• _TASK REQUIREMENTS_
Print the whole listing again exactly, keeping no pictures in it.

****************************************

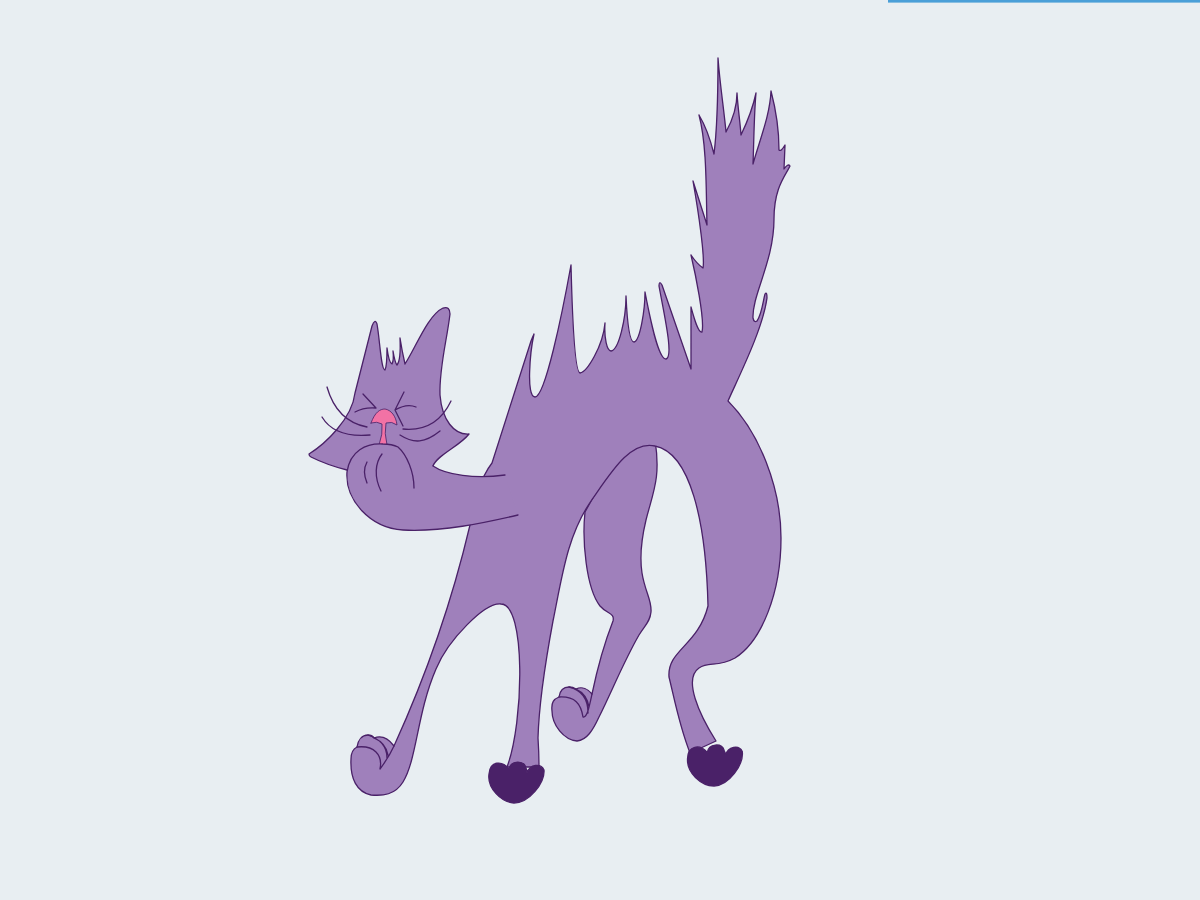
<!DOCTYPE html>
<html lang="en">
<head>
<meta charset="utf-8">
<title>Startled purple cat</title>
<style>
  :root {
    --paper: #e8eef2;
    --fur: #9f80bb;
    --ink: #4a2168;
    --nose: #f272a5;
    --accent: #4a9fd8;
  }
  html, body { margin: 0; background: var(--paper); overflow: hidden; }
  .canvas { display: block; width: 1200px; height: 900px; }
  .accent-bar { fill: var(--accent); }
  .cat { stroke: var(--ink); stroke-width: 1.3; stroke-linejoin: round; stroke-linecap: round; }
  .fur { fill: var(--fur); }
  .line { fill: none; }
  .nose { fill: var(--nose); stroke-width: 0.8; }
  .dark-paw { fill: var(--ink); }
</style>
</head>
<body>
<svg class="canvas" viewBox="0 0 1200 900" role="img" aria-label="Purple cat with an arched back and bristling fur, covering its mouth with a paw">
  <rect class="accent-bar" x="888" y="0" width="312" height="2.6"/>

  <g class="cat">
    <g id="far-hind-leg">
      <path class="fur" d="M655 440C661 478 653 492 646 520C640 545 640 560 642 573C645 592 652 600 651 612C650 622 645 625 639 635C624 661 612 691 599 717C593 730 587 740 577 741C564 740 552 725 552 711C551 702 554 699 559 697C560 690 564 687 569 687Q573 687 576 689C582 686 588 689 592 694C597 670 604 644 613 621C615 613 607 614 600 606C586 588 582 540 585 512L625 440Z"/>
      <path class="line" d="M559 697C575 696 581 704 583 717C587 718 589 708 592 694M569 687C582 690 588 700 588 713M576 689Q587 694 589 707"/>
    </g>

    <path id="body" class="fur" d="M484 476Q488 468 492 463L531 341Q533 336 534 334C530 352 526 397 535 397C545 397 562 315 571 265C572 305 574 372 580 373C587 372 603 346 605 323C604 338 607 351 611 351C619 350 626 318 626 296C627 318 629 342 634 342C640 341 645 310 645 292C650 318 658 359 666 359C674 357 664 314 659 286Q659 280 662 285L691 369V307C694 318 698 333 702 332C705 320 695 272 691 255Q697 264 703 268C705 258 699 215 693 181Q700 203 707 225C706 190 707 145 699 115Q708 130 714 154C717 130 718 85 718 58C720 85 724 110 726 132Q737 112 737 93C738 109 740 121 741 135Q752 112 756 93C754 115 754 139 753 164C760 139 770 115 771 91C776 110 779 130 779 150Q781 152 785 145L784 169Q788 163 790 166C786 175 774 187 774 219C774 261 752 295 753 318Q754 323 757 321C762 314 763 301 765 294Q767 291 767 298C763 328 741 372 728 401C759 432 781 487 781 538C781 592 762 641 735 658C717 668 709 661 699 668C683 679 699 714 716 741L690 753C679 725 674 697 669 677C667 650 698 646 708 606C706 520 690 453 655 446C630 440 610 474 591 501C567 536 562 577 553 621C545 664 539 702 538 738Q539 754 539 767L507 767C524 722 526 604 501 604C485 602 448 640 436 669C417 713 417 759 403 782C395 795 383 796 371 795C357 792 350 779 351 759Q351 750 357 747C358 740 362 735 368 735Q372 735 374 738C382 735 388 738 394 746C420 689 450 610 470 525Z"/>
    <path id="front-toes" class="line" d="M357 747C374 745 383 755 380 769Q389 757 394 746M368 735C380 739 387 747 387 758M374 738Q386 743 388 755"/>

    <defs>
      <path id="planted-paw" d="M489 774C490 761 502 760 509 769C511 760 524 760 526 768Q527 770 527 773C530 764 541 763 544 770C545 783 529 803 514 803C501 802 487 788 489 774Z"/>
    </defs>
    <use href="#planted-paw" class="dark-paw"/>
    <use href="#planted-paw" class="dark-paw" transform="translate(199 -17) rotate(-3 516 783)"/>

    <g id="head">
      <path class="fur" d="M309 454C325 444 352 419 355 393L372 326Q375 318 377 324C380 341 381 370 385 370Q387 366 387 348Q389 363 392 364Q394 360 393 351Q395 363 397 365Q401 360 400 338Q402 351 405 364C416 347 428 315 443 308Q450 306 450 314C447 340 439 368 440 395C442 420 454 435 469 434C460 446 437 455 433 466L420 500L365 500L347 470Q327 465 311 457Q309 456 309 454Z"/>
      <path id="eyes" class="line" d="M363 394L376 408Q364 407 355 412M404 392L395 410Q407 403 416 407M395 410L403 426"/>
      <path id="whiskers" class="line" d="M327 387C333 408 346 423 367 427M322 417C331 432 347 437 370 435M451 401C441 422 424 431 403 429M440 431C425 443 414 444 400 435"/>
      <path class="nose" d="M371 423C375 412 380 409 385 409C391 410 396 416 397 425Q392 421 386 423Q384 433 387 445H379Q383 434 382 424Q377 421 371 423Z"/>
    </g>

    <g id="raised-arm">
      <path class="fur" stroke="none" d="M433 466C446 475 475 479 505 475L518 515C483 523 443 532 403 530C370 528 345 500 347 470C350 452 366 443 383 444Q395 444 400 449L418 470Z"/>
      <path class="line" d="M433 466C446 475 475 479 505 475M518 515C483 523 443 532 403 530C370 528 345 500 347 472C350 451 366 443 383 444Q392 444 398 447C407 455 414 472 414 488"/>
      <path class="line" d="M367 462Q362 471 367 483M382 454C375 463 374 477 381 491"/>
    </g>
  </g>
</svg>
</body>
</html>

****************************************

• _RESULT OF THIS TASK_
<!DOCTYPE html>
<html lang="en">
<head>
<meta charset="utf-8">
<title>Startled purple cat</title>
<style>
  :root {
    --paper: #e8eef2;
    --fur: #9f80bb;
    --ink: #4a2168;
    --nose: #f272a5;
    --accent: #4a9fd8;
  }
  html, body { margin: 0; background: var(--paper); overflow: hidden; }
  .canvas { display: block; width: 1200px; height: 900px; }
  .accent-bar { fill: var(--accent); }
  .cat { stroke: var(--ink); stroke-width: 1.3; stroke-linejoin: round; stroke-linecap: round; }
  .fur { fill: var(--fur); }
  .line { fill: none; }
  .nose { fill: var(--nose); stroke-width: 0.8; }
  .dark-paw { fill: var(--ink); }
</style>
</head>
<body>
<svg class="canvas" viewBox="0 0 1200 900" role="img" aria-label="Purple cat with an arched back and bristling fur, covering its mouth with a paw">
  <rect class="accent-bar" x="888" y="0" width="312" height="2.6"/>

  <g class="cat">
    <g id="far-hind-leg">
      <path class="fur" d="M655 440C661 478 653 492 646 520C640 545 640 560 642 573C645 592 652 600 651 612C650 622 645 625 639 635C624 661 612 691 599 717C593 730 587 740 577 741C564 740 552 725 552 711C551 702 554 699 559 697C560 690 564 687 569 687Q573 687 576 689C582 686 588 689 592 694C597 670 604 644 613 621C615 613 607 614 600 606C586 588 582 540 585 512L625 440Z"/>
      <path class="line" d="M559 697C575 696 581 704 583 717C587 718 589 708 592 694M569 687C582 690 588 700 588 713M576 689Q587 694 589 707"/>
    </g>

    <path id="body" class="fur" d="M484 476Q488 468 492 463L531 341Q533 336 534 334C530 352 526 397 535 397C545 397 562 315 571 265C572 305 574 372 580 373C587 372 603 346 605 323C604 338 607 351 611 351C619 350 626 318 626 296C627 318 629 342 634 342C640 341 645 310 645 292C650 318 658 359 666 359C674 357 664 314 659 286Q659 280 662 285L691 369V307C694 318 698 333 702 332C705 320 695 272 691 255Q697 264 703 268C705 258 699 215 693 181Q700 203 707 225C706 190 707 145 699 115Q708 130 714 154C717 130 718 85 718 58C720 85 724 110 726 132Q737 112 737 93C738 109 740 121 741 135Q752 112 756 93C754 115 754 139 753 164C760 139 770 115 771 91C776 110 779 130 779 150Q781 152 785 145L784 169Q788 163 790 166C786 175 774 187 774 219C774 261 752 295 753 318Q754 323 757 321C762 314 763 301 765 294Q767 291 767 298C763 328 741 372 728 401C759 432 781 487 781 538C781 592 762 641 735 658C717 668 709 661 699 668C683 679 699 714 716 741L690 753C679 725 674 697 669 677C667 650 698 646 708 606C706 520 690 453 655 446C630 440 610 474 591 501C567 536 562 577 553 621C545 664 539 702 538 738Q539 754 539 767L507 767C524 722 526 604 501 604C485 602 448 640 436 669C417 713 417 759 403 782C395 795 383 796 371 795C357 792 350 779 351 759Q351 750 357 747C358 740 362 735 368 735Q372 735 374 738C382 735 388 738 394 746C420 689 450 610 470 525Z"/>
    <path id="front-toes" class="line" d="M357 747C374 745 383 755 380 769Q389 757 394 746M368 735C380 739 387 747 387 758M374 738Q386 743 388 755"/>

    <defs>
      <path id="planted-paw" d="M489 774C490 761 502 760 509 769C511 760 524 760 526 768Q527 770 527 773C530 764 541 763 544 770C545 783 529 803 514 803C501 802 487 788 489 774Z"/>
    </defs>
    <use href="#planted-paw" class="dark-paw"/>
    <use href="#planted-paw" class="dark-paw" transform="translate(199 -17) rotate(-3 516 783)"/>

    <g id="head">
      <path class="fur" d="M309 454C325 444 352 419 355 393L372 326Q375 318 377 324C380 341 381 370 385 370Q387 366 387 348Q389 363 392 364Q394 360 393 351Q395 363 397 365Q401 360 400 338Q402 351 405 364C416 347 428 315 443 308Q450 306 450 314C447 340 439 368 440 395C442 420 454 435 469 434C460 446 437 455 433 466L420 500L365 500L347 470Q327 465 311 457Q309 456 309 454Z"/>
      <path id="eyes" class="line" d="M363 394L376 408Q364 407 355 412M404 392L395 410Q407 403 416 407M395 410L403 426"/>
      <path id="whiskers" class="line" d="M327 387C333 408 346 423 367 427M322 417C331 432 347 437 370 435M451 401C441 422 424 431 403 429M440 431C425 443 414 444 400 435"/>
      <path class="nose" d="M371 423C375 412 380 409 385 409C391 410 396 416 397 425Q392 421 386 423Q384 433 387 445H379Q383 434 382 424Q377 421 371 423Z"/>
    </g>

    <g id="raised-arm">
      <path class="fur" stroke="none" d="M433 466C446 475 475 479 505 475L518 515C483 523 443 532 403 530C370 528 345 500 347 470C350 452 366 443 383 444Q395 444 400 449L418 470Z"/>
      <path class="line" d="M433 466C446 475 475 479 505 475M518 515C483 523 443 532 403 530C370 528 345 500 347 472C350 451 366 443 383 444Q392 444 398 447C407 455 414 472 414 488"/>
      <path class="line" d="M367 462Q362 471 367 483M382 454C375 463 374 477 381 491"/>
    </g>
  </g>
</svg>
</body>
</html>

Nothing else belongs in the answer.